Records supplied below:

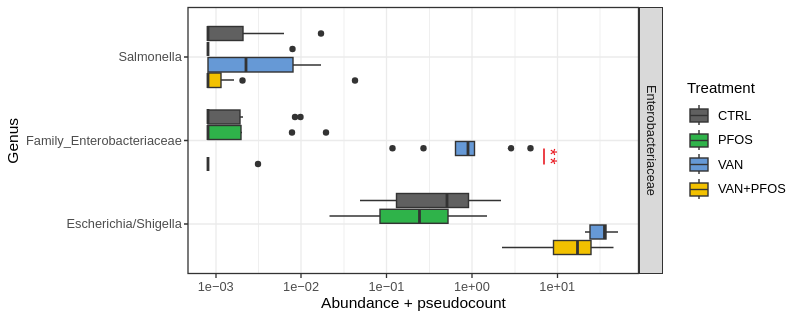
<!DOCTYPE html>
<html lang="en">
<head>
<meta charset="utf-8">
<title>Abundance by genus and treatment</title>
<style>
:root {
  --ink: #333333;
  --label: #4d4d4d;
  --grid: #ebebeb;
  --strip: #d9d9d9;
  --ctrl: #606060;
  --pfos: #2fb34a;
  --van: #6699d6;
  --van-pfos: #f2c100;
  --signif: #e8141c;
}
* { box-sizing: border-box; margin: 0; padding: 0; }
html, body { width: 800px; height: 320px; overflow: hidden; background: #fff; }
body { font-family: "Liberation Sans", Arial, sans-serif; font-size: 12.8px; color: var(--label); }
.figure {
  display: grid;
  grid-template-columns: 26px 162px 451px 24px 137px;
  grid-template-rows: 267px 46px;
  width: 800px; height: 320px;
  padding-top: 7px;
}
.axis-title { color: #000; font-size: 15.5px; line-height: 18px; white-space: nowrap; }
.y-title { display: flex; align-items: center; justify-content: center; }
.y-title span { writing-mode: vertical-rl; transform: rotate(180deg); }
.genera { list-style: none; display: grid; grid-template-rows: repeat(3, 83.5px); padding: 8px 7px 0 0; }
.genera li { display: flex; align-items: center; justify-content: flex-end; white-space: nowrap; }
.panel { display: block; width: 451px; height: 267px; overflow: visible; }
.strip { display: flex; align-items: center; justify-content: center; background: var(--strip); border: 1px solid var(--ink); color: #1a1a1a; }
.strip span { writing-mode: vertical-rl; }
.x-axis { grid-column: 3; padding-top: 5px; }
.ticks { list-style: none; display: grid; grid-template-columns: repeat(5, 85.4px); margin-left: -15px; line-height: 15px; text-align: center; }
.x-title { text-align: center; }
.legend { grid-column: 5; grid-row: 1; padding: 72px 0 0 24px; }
.legend h2 { color: #000; font-size: 15px; font-weight: 400; line-height: 18px; margin-bottom: 6px; }
.legend ul { list-style: none; }
.legend li { display: flex; align-items: center; gap: 7px; height: 24.5px; color: #000; white-space: nowrap; }
.legend svg { width: 24px; height: 24px; flex: none; }
.ctrl { fill: var(--ctrl); }
.pfos { fill: var(--pfos); }
.van { fill: var(--van); }
.van-pfos { fill: var(--van-pfos); }
.box { stroke: var(--ink); stroke-width: 1.4; }
.whisker { stroke: var(--ink); stroke-width: 1.4; fill: none; }
.median { stroke: var(--ink); stroke-width: 2.8; fill: none; }
.outliers { fill: var(--ink); }
.gridline { stroke: var(--grid); stroke-width: 1.3; fill: none; }
.minor { stroke-width: 0.8; }
.tick { stroke: var(--ink); stroke-width: 1.3; fill: none; }
.frame { fill: none; stroke: var(--ink); stroke-width: 1.3; }
.signif line { stroke: var(--signif); stroke-width: 1.6; }
.signif text { fill: var(--signif); font-size: 18px; }
</style>
</head>
<body>
<main class="figure">
  <div class="axis-title y-title"><span>Genus</span></div>
  <ul class="genera">
    <li>Salmonella</li>
    <li>Family_Enterobacteriaceae</li>
    <li>Escherichia/Shigella</li>
  </ul>

  <svg class="panel" viewBox="188 7 451 267" role="img" aria-label="Box plots of abundance plus pseudocount for three genera under four treatments">
    <path class="gridline minor" d="M258.5 7V273M344 7V273M429.5 7V273M515 7V273M600 7V273"/>
    <path class="gridline" d="M216 7V273M301 7V273M386.5 7V273M472 7V273M557.5 7V273M188 57H638M188 140.5H638M188 224H638"/>

    <g class="salmonella">
      <path class="whisker" d="M243 33.5H284M293 65H321M221 80H234"/>
      <rect class="box ctrl" x="208" y="26.500" width="35" height="14"/>
      <rect class="box van" x="208" y="57.500" width="85" height="14.500"/>
      <rect class="box van-pfos" x="208" y="73" width="13" height="14.500"/>
      <path class="median" d="M208 26V41M208 42V56M246 58V72M208 73V88"/>
      <g class="outliers">
        <circle cx="321" cy="33.500" r="3.200"/>
        <circle cx="292.500" cy="49" r="3.200"/>
        <circle cx="242.500" cy="80.500" r="3.200"/>
        <circle cx="355" cy="80.500" r="3.200"/>
      </g>
    </g>

    <g class="family-enterobacteriaceae">
      <path class="whisker" d="M240 117H243M241 132.500H242"/>
      <rect class="box ctrl" x="208" y="110" width="32" height="14"/>
      <rect class="box pfos" x="208" y="125.500" width="33" height="14"/>
      <rect class="box van" x="455.500" y="141.500" width="19" height="14"/>
      <path class="median" d="M208 109V124M208 125V140M468 141V156M208 157V171"/>
      <g class="outliers">
        <circle cx="295" cy="117" r="3.200"/>
        <circle cx="300.500" cy="117" r="3.200"/>
        <circle cx="292" cy="132.500" r="3.200"/>
        <circle cx="326" cy="132.500" r="3.200"/>
        <circle cx="392.500" cy="148.300" r="3.200"/>
        <circle cx="423.500" cy="148.300" r="3.200"/>
        <circle cx="511" cy="148.300" r="3.200"/>
        <circle cx="530.500" cy="148.300" r="3.200"/>
        <circle cx="258" cy="164" r="3.200"/>
      </g>
      <g class="signif">
        <line x1="544" y1="148.500" x2="544" y2="164.500"/>
        <text transform="translate(544 148.500) rotate(90)" textLength="16">**</text>
      </g>
    </g>

    <g class="escherichia-shigella">
      <path class="whisker" d="M360 200.500H501M329.500 216H487M585 232H618M502 247.500H613.500"/>
      <rect class="box ctrl" x="396.500" y="193.500" width="72" height="14"/>
      <rect class="box pfos" x="380" y="209.300" width="68" height="14"/>
      <rect class="box van" x="590" y="225" width="16" height="14"/>
      <rect class="box van-pfos" x="553.500" y="240.500" width="37.500" height="14"/>
      <path class="median" d="M447 193.500V207.500M419.500 209V223M604.500 225V239M577.500 240.500V254.500"/>
    </g>

    <path class="tick" d="M184 57H188M184 140.500H188M184 224H188M216 274V278M301 274V278M386.500 274V278M472 274V278M557.500 274V278"/>
    <rect class="frame" x="188" y="7.500" width="450.500" height="266"/>
  </svg>

  <div class="strip"><span>Enterobacteriaceae</span></div>

  <div class="x-axis">
    <ul class="ticks">
      <li>1e−03</li><li>1e−02</li><li>1e−01</li><li>1e+00</li><li>1e+01</li>
    </ul>
    <p class="axis-title x-title">Abundance + pseudocount</p>
  </div>

  <aside class="legend">
    <h2>Treatment</h2>
    <ul>
      <li><svg viewBox="0 0 24 24" aria-hidden="true"><path class="whisker" d="M12 2V22"/><rect class="box ctrl" x="3" y="6" width="18" height="13"/><path class="whisker" d="M3 12.500H21"/></svg>CTRL</li>
      <li><svg viewBox="0 0 24 24" aria-hidden="true"><path class="whisker" d="M12 2V22"/><rect class="box pfos" x="3" y="6" width="18" height="13"/><path class="whisker" d="M3 12.500H21"/></svg>PFOS</li>
      <li><svg viewBox="0 0 24 24" aria-hidden="true"><path class="whisker" d="M12 2V22"/><rect class="box van" x="3" y="6" width="18" height="13"/><path class="whisker" d="M3 12.500H21"/></svg>VAN</li>
      <li><svg viewBox="0 0 24 24" aria-hidden="true"><path class="whisker" d="M12 2V22"/><rect class="box van-pfos" x="3" y="6" width="18" height="13"/><path class="whisker" d="M3 12.500H21"/></svg>VAN+PFOS</li>
    </ul>
  </aside>
</main>
</body>
</html>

End of Records supplied.

■ **Required action**: Some lines above contain the word "title". Copy each of them.

■ **Output of the exercise**:
<title>Abundance by genus and treatment</title>
.axis-title { color: #000; font-size: 15.5px; line-height: 18px; white-space: nowrap; }
.y-title { display: flex; align-items: center; justify-content: center; }
.y-title span { writing-mode: vertical-rl; transform: rotate(180deg); }
.x-title { text-align: center; }
  <div class="axis-title y-title"><span>Genus</span></div>
    <p class="axis-title x-title">Abundance + pseudocount</p>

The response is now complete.